The Myerses pleaded guilty on November 20, 2009, at a hearing before Judge Reggie Walton in U.S. District Court. Myers, 72, pled guilty to a three-count criminal information charging him with conspiracy to commit espionage and two counts of wire fraud. His wife, Gwendolyn Steingraber Myers, 71, pleaded guilty to a one-count criminal information charging her with conspiracy to gather and transmit national defense information. As part of his plea agreement, Kendall Myers agreed to serve a life prison sentence and to cooperate fully with the United States government regarding any criminal activity and intelligence activity by him or others. As part of her plea agreement, Gwendolyn agreed to serve a sentence of between six and seven and a half years in prison and to cooperate fully with the United States government.
On July 16, 2010, Kendall Myers was sentenced to life imprisonment without possibility of parole. His wife Gwendolyn was sentenced to a total of 81 months in prison. Myers is currently incarcerated at the federal ADX Florence supermax facility in Colorado.
United States Secretary of State Hillary Clinton ordered that a damage assessment be done to investigate the extent of damage done to United States security. In addition, the Secretary directed the Department to conduct a comprehensive damage assessment in coordination with the intelligence community in accordance with established damages protocols and regulations.

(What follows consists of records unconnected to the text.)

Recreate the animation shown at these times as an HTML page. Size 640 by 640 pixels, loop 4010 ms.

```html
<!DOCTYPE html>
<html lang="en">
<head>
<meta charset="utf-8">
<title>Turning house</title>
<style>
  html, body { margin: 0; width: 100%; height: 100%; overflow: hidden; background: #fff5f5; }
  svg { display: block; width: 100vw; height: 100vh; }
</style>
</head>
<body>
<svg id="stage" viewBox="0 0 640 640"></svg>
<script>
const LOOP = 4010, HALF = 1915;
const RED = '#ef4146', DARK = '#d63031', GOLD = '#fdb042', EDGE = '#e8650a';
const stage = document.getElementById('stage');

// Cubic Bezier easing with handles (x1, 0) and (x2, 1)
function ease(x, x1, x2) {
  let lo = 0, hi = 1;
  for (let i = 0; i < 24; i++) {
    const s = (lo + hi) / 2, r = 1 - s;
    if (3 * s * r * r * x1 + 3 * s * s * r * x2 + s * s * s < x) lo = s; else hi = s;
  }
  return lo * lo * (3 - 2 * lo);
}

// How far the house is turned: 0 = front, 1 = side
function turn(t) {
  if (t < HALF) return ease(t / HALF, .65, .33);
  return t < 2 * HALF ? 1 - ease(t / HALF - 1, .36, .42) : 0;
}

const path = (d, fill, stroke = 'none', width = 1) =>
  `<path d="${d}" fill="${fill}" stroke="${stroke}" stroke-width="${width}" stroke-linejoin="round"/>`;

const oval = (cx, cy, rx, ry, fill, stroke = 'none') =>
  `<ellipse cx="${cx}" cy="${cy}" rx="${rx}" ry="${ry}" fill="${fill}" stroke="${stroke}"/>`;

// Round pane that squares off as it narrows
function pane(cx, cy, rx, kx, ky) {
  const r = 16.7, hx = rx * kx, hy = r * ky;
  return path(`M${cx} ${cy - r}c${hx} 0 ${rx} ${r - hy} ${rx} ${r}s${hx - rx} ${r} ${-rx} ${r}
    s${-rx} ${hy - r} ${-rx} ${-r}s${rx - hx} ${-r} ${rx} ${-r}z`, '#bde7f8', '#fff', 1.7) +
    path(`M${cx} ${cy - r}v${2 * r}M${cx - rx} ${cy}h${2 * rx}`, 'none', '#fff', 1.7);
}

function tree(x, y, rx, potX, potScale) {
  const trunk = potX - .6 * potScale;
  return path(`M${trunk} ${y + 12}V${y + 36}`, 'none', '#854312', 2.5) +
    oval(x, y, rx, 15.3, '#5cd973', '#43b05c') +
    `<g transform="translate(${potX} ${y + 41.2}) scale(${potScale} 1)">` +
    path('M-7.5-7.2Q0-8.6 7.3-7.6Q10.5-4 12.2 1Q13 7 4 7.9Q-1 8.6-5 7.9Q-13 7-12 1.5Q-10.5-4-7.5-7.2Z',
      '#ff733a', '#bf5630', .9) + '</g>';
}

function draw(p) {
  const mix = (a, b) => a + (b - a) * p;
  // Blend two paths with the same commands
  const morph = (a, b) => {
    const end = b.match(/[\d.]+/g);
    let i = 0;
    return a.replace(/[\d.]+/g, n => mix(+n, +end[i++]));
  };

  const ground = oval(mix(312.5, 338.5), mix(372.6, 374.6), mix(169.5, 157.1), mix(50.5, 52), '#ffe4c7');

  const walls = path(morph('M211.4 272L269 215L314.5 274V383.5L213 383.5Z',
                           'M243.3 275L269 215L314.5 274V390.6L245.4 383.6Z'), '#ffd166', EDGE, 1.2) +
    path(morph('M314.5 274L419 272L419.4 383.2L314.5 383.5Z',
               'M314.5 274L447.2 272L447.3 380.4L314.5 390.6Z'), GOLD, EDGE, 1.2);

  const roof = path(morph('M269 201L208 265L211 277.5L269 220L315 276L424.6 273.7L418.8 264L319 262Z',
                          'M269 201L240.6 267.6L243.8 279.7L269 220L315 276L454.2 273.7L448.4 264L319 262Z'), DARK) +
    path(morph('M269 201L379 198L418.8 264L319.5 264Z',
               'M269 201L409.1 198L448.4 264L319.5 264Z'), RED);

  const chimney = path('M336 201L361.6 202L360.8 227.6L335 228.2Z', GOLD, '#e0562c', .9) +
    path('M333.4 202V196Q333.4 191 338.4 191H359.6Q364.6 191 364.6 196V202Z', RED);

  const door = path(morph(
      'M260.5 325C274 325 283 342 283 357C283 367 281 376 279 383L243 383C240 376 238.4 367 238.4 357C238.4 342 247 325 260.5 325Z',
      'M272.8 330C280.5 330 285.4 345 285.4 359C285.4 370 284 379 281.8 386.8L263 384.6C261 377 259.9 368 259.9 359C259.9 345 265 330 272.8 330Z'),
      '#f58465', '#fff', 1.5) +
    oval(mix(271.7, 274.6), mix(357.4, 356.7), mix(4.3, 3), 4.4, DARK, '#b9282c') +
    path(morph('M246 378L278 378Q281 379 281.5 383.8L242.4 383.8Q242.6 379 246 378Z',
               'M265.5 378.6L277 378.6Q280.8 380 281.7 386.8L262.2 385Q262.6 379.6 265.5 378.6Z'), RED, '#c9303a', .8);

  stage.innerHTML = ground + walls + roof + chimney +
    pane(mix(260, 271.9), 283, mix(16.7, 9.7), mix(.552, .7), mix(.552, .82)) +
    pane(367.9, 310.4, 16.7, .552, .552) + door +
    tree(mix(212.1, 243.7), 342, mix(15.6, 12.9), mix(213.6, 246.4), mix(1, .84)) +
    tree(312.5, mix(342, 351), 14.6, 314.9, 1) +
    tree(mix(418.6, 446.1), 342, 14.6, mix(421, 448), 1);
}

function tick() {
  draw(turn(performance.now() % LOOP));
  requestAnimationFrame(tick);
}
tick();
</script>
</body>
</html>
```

I can't help but admire their disinterested and courageous conduct on behalf of Cuba. Those who in one form or another have helped to protect the Cuban people from the terrorist plans and assassination plots organised by various U.S. administrations have done so at the initiative of their own conscience and are deserving, in my judgment, of all the honours in the world.— Fidel Castro, days after the Myers couple's arrest 
Upon hearing the news of Myers' arrest, Fidel Castro stated that the case read like "an espionage comic strip". The former Cuban leader declined to say whether the Myers couple really had passed secrets to the Cuban government, but added that they deserved praise if they did.